**What to work on**
Please state how many lines in the records contain the string "scale", with no words besides the number.

Stored data
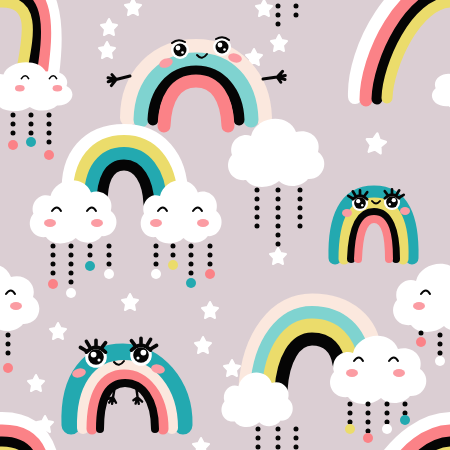
<!DOCTYPE html>
<html lang="en">
<head>
<meta charset="utf-8">
<title>Rainbow and cloud pattern</title>
<style>
:root{--sky:#dbced3;--white:#fff;--black:#050505;--pink:#fb8287;--yellow:#ebdc6b;--teal:#23a9b0;--aqua:#7fd3d0;--cream:#fbe8de;--blush:#fb9ca3}
html,body{margin:0;width:450px;height:450px;overflow:hidden;background:var(--sky)}
svg{display:block}
.white{fill:var(--white)}.pink{fill:var(--pink)}.yellow{fill:var(--yellow)}.teal{fill:var(--teal)}.black{fill:var(--black)}.blush{fill:var(--blush)}
.band{fill:none;stroke-linecap:round}
.b-white{stroke:var(--white)}.b-pink{stroke:var(--pink)}.b-yellow{stroke:var(--yellow)}.b-teal{stroke:var(--teal)}.b-aqua{stroke:var(--aqua)}.b-cream{stroke:var(--cream)}.b-black{stroke:var(--black)}
.ink{fill:none;stroke:var(--black);stroke-width:2;stroke-linecap:round;stroke-linejoin:round}
.bold{stroke-width:3}
.rain{fill:none;stroke:var(--black);stroke-width:5;stroke-linecap:round;stroke-dasharray:0 9}
</style>
</head>
<body>
<svg width="450" height="450" viewBox="0 0 450 450" role="img" aria-label="Pattern of smiling rainbows, clouds, rain and stars">
<defs>
  <path id="cloud" class="white" d="M-30 28C-46 30-53 13-44 3C-48-10-36-20-25-16C-20-36 12-40 20-20C34-24 46-13 42 0C54 8 48 28 32 27C25 36 10 36 3 29C-6 37-24 37-30 28Z"/>
  <path id="star" class="white" d="M0-8L2.6-3L8-2L4 2.4L5 8L0 5.4L-5 8L-4 2.4L-8-2L-2.6-3Z" stroke="#fff" stroke-width="2" stroke-linejoin="round"/>
  <g id="cloud-face">
    <path class="ink" d="M-22-3q5-7 9 0M13-3q5-7 9 0"/>
    <ellipse class="blush" cx="-24" cy="9" rx="6" ry="4"/>
    <ellipse class="blush" cx="23" cy="9" rx="6" ry="4"/>
  </g>
  <g id="round-eye">
    <circle class="white" r="9"/>
    <circle class="black" r="6.5"/>
    <circle class="white" cx="-2" cy="-2" r="2.4"/>
    <circle class="white" cx="2.5" cy="2.5" r="1.3"/>
  </g>
  <g id="lashed-eye">
    <use href="#round-eye"/>
    <path class="ink bold" d="M-8-4Q0-12 8-4M-8-5l-5-3M-5-8l-3-5M0-9v-5M5-8l3-4"/>
  </g>
  <path id="hand" class="ink bold" d="M0 0L14-3M14-3l5-6M14-3l8-2M14-3l8 2M14-3l4 5"/>
  <g id="corner-rainbow">
    <path class="band b-white" stroke-width="14" d="M355 97C353 50 395-31 452-31S508 30 502 75"/>
    <path class="band b-pink" stroke-width="13" d="M366 100C366 57 402-19 452-19S497 30 491 75"/>
    <path class="band b-black" stroke-width="11" d="M377 99C378 62 410-8 452-8S487 35 481 75"/>
    <path class="band b-yellow" stroke-width="11" d="M387 98C388 66 416 2 452 2S477 40 471 75"/>
    <g transform="translate(477 86) scale(.94 .72)"><use href="#cloud"/></g>
    <g transform="translate(489 81) scale(.8)"><use href="#cloud-face"/></g>
    <path class="rain" d="M463 115V138M481 115V135M499 115V148"/>
    <circle class="pink" cx="463" cy="145" r="5"/>
    <circle class="teal" cx="481" cy="142" r="5"/>
    <circle class="pink" cx="499" cy="155" r="5"/>
  </g>
  <g id="edge-cloud">
    <use href="#cloud" x="441" y="297"/>
    <use href="#cloud-face" x="443" y="297"/>
    <path class="rain" d="M421 333V334M440 335V354M458 335V360"/>
    <circle class="pink" cx="421" cy="342" r="5"/>
    <circle class="white" cx="440" cy="361" r="5"/>
    <circle class="pink" cx="458" cy="368" r="5"/>
  </g>
</defs>

<rect width="450" height="450" fill="var(--sky)"/>

<g id="stars">
  <use href="#star" x="109" y="27"/><use href="#star" x="133" y="7"/><use href="#star" x="107" y="50"/>
  <use href="#star" x="254" y="57"/><use href="#star" x="264" y="8"/><use href="#star" x="279" y="43"/>
  <use href="#star" x="278" y="256"/><use href="#star" x="130" y="302"/><use href="#star" x="203" y="345"/>
  <use href="#star" x="36" y="383"/><use href="#star" x="58" y="331"/><use href="#star" x="45" y="424"/>
  <use href="#star" x="201" y="446"/><use href="#star" x="232" y="368"/><use href="#star" x="210" y="310"/>
  <g transform="translate(376 143) rotate(8) scale(1.2)"><use href="#star"/></g>
</g>

<g id="corner-rainbows">
  <use href="#corner-rainbow"/>
  <use href="#corner-rainbow" x="-450"/>
  <use href="#corner-rainbow" y="450"/>
  <use href="#corner-rainbow" x="-450" y="450"/>
</g>

<g id="waving-rainbow">
  <path class="band b-cream" stroke-width="16" d="M128 118C128 75 158 47 196 47S263 76 264 118"/>
  <path class="band b-aqua" stroke-width="15" d="M141 120C142 82 165 60 196 60S250 82 251 120"/>
  <path class="band b-black" stroke-width="11" d="M153 120C154 92 171 71 196 71S238 92 239 120"/>
  <path class="band b-pink" stroke-width="13" d="M164 126C165 98 176 81 196 81S227 98 228 126"/>
  <use href="#hand" transform="translate(130 76) rotate(178)"/>
  <use href="#hand" transform="translate(263 79) rotate(4)"/>
  <use href="#round-eye" x="180" y="50"/>
  <use href="#round-eye" x="222" y="47"/>
  <path class="ink" d="M172 43q6-5 13-1M216 39q7-4 13 1M197 55q5 6 10-1"/>
  <ellipse class="blush" cx="166" cy="63" rx="7" ry="4.5" transform="rotate(-20 166 63)"/>
  <ellipse class="blush" cx="235" cy="58" rx="7" ry="4.5" transform="rotate(15 235 58)"/>
</g>

<g id="rain-cloud">
  <path class="rain" d="M257 190V228M278 190V245M300 190V228"/>
  <use href="#cloud" x="276" y="152"/>
</g>

<g id="two-cloud-rainbow">
  <path class="band b-white" stroke-width="14" d="M69 195C66 155 89 131 124 131S181 157 181 195"/>
  <path class="band b-yellow" stroke-width="14" d="M80 200C78 162 97 142 124 142S170 163 171 200"/>
  <path class="band b-teal" stroke-width="14" d="M91 202C90 170 104 154 124 154S159 172 160 202"/>
  <path class="band b-black" stroke-width="11" d="M102 204C102 178 110 165 124 165S148 180 149 204"/>
  <g transform="translate(73 211) scale(.9 .93)"><use href="#cloud"/></g>
  <g transform="translate(181 211) scale(.84 .93)"><use href="#cloud"/></g>
  <use href="#cloud-face" x="74" y="214"/>
  <use href="#cloud-face" x="180" y="214"/>
  <path class="rain" d="M53 246V276M71 246V286M90 246V260M109 246V268M156 246V268M173 246V258M191 246V276M210 246V268"/>
  <circle class="pink" cx="53" cy="284" r="5"/>
  <circle class="white" cx="71" cy="293" r="5"/>
  <circle class="teal" cx="90" cy="266" r="5"/>
  <circle class="white" cx="109" cy="274" r="5"/>
  <circle class="white" cx="156" cy="274" r="5"/>
  <circle class="yellow" cx="173" cy="265" r="5"/>
  <circle class="teal" cx="191" cy="283" r="5"/>
  <circle class="pink" cx="210" cy="274" r="5"/>
</g>

<g id="small-rainbow">
  <path class="band b-teal" stroke-width="13" d="M335 258C334 218 345 192 374 192S413 218 412 258"/>
  <path class="band b-yellow" stroke-width="11" d="M344 259C344 224 352 203 374 203S404 224 403 259"/>
  <path class="band b-black" stroke-width="8" d="M351 259C352 230 359 212 374 212S396 230 396 259"/>
  <path class="band b-pink" stroke-width="8" d="M358 259C359 234 363 219 374 219S389 234 389 259"/>
  <g transform="translate(360 203) scale(.9)"><use href="#lashed-eye"/></g>
  <g transform="translate(392 202) scale(-.9 .9)"><use href="#lashed-eye"/></g>
  <path class="ink" d="M372 201q4 5 8 0"/>
  <ellipse class="blush" cx="347" cy="213" rx="5" ry="4"/>
  <ellipse class="blush" cx="405" cy="211" rx="5" ry="4"/>
</g>

<g id="edge-clouds">
  <use href="#edge-cloud"/>
  <use href="#edge-cloud" x="-450"/>
</g>

<g id="slide-rainbow">
  <path class="band b-cream" stroke-width="15" d="M246 388C249 336 276 301 312 301S372 322 374 352"/>
  <path class="band b-aqua" stroke-width="14" d="M257 388C260 342 283 313 312 313S360 332 363 358"/>
  <path class="band b-yellow" stroke-width="15" d="M269 390C272 350 289 326 312 326S348 342 351 362"/>
  <path class="band b-black" stroke-width="13" d="M281 390C283 359 295 339 312 339S337 350 339 364"/>
  <path class="rain" d="M258 429V448M278 429V450M296 429V450M278 6V30M296 6V16"/>
  <g transform="translate(257 399) scale(.74 .8)"><use href="#cloud"/></g>
  <use href="#cloud" x="378" y="369"/>
  <use href="#cloud-face" x="376" y="364"/>
  <path class="rain" d="M350 404V423M368 404V432M387 404V423M405 404V414"/>
  <circle class="yellow" cx="350" cy="429" r="5"/>
  <circle class="pink" cx="368" cy="438" r="5"/>
  <circle class="white" cx="387" cy="429" r="5"/>
  <circle class="teal" cx="405" cy="420" r="5"/>
</g>

<g id="big-eyed-rainbow">
  <path class="band b-teal" stroke-width="19" d="M71 425C69 377 91 353 123 353S184 385 183 425"/>
  <path class="band b-cream" stroke-width="12" d="M83 428C82 388 98 366 124 366S172 390 172 428"/>
  <path class="band b-pink" stroke-width="11" d="M92 429C92 395 103 375 124 375S163 396 163 429"/>
  <path class="band b-black" stroke-width="8" d="M100 429C100 398 108 383 125 383S155 399 155 429"/>
  <use href="#hand" transform="translate(115 386) rotate(112) scale(.8)"/>
  <use href="#hand" transform="translate(136 386) rotate(94) scale(.8)"/>
  <g transform="translate(96 357) scale(1.2)"><use href="#lashed-eye"/></g>
  <g transform="translate(141 355) scale(-1.2 1.2)"><use href="#lashed-eye"/></g>
  <path class="ink" d="M114 362q5 6 10-1"/>
  <ellipse class="blush" cx="79" cy="373" rx="7" ry="4.5" transform="rotate(-15 79 373)"/>
  <ellipse class="blush" cx="158" cy="369" rx="7" ry="4.5" transform="rotate(15 158 369)"/>
</g>
</svg>
</body>
</html>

**Solution**
12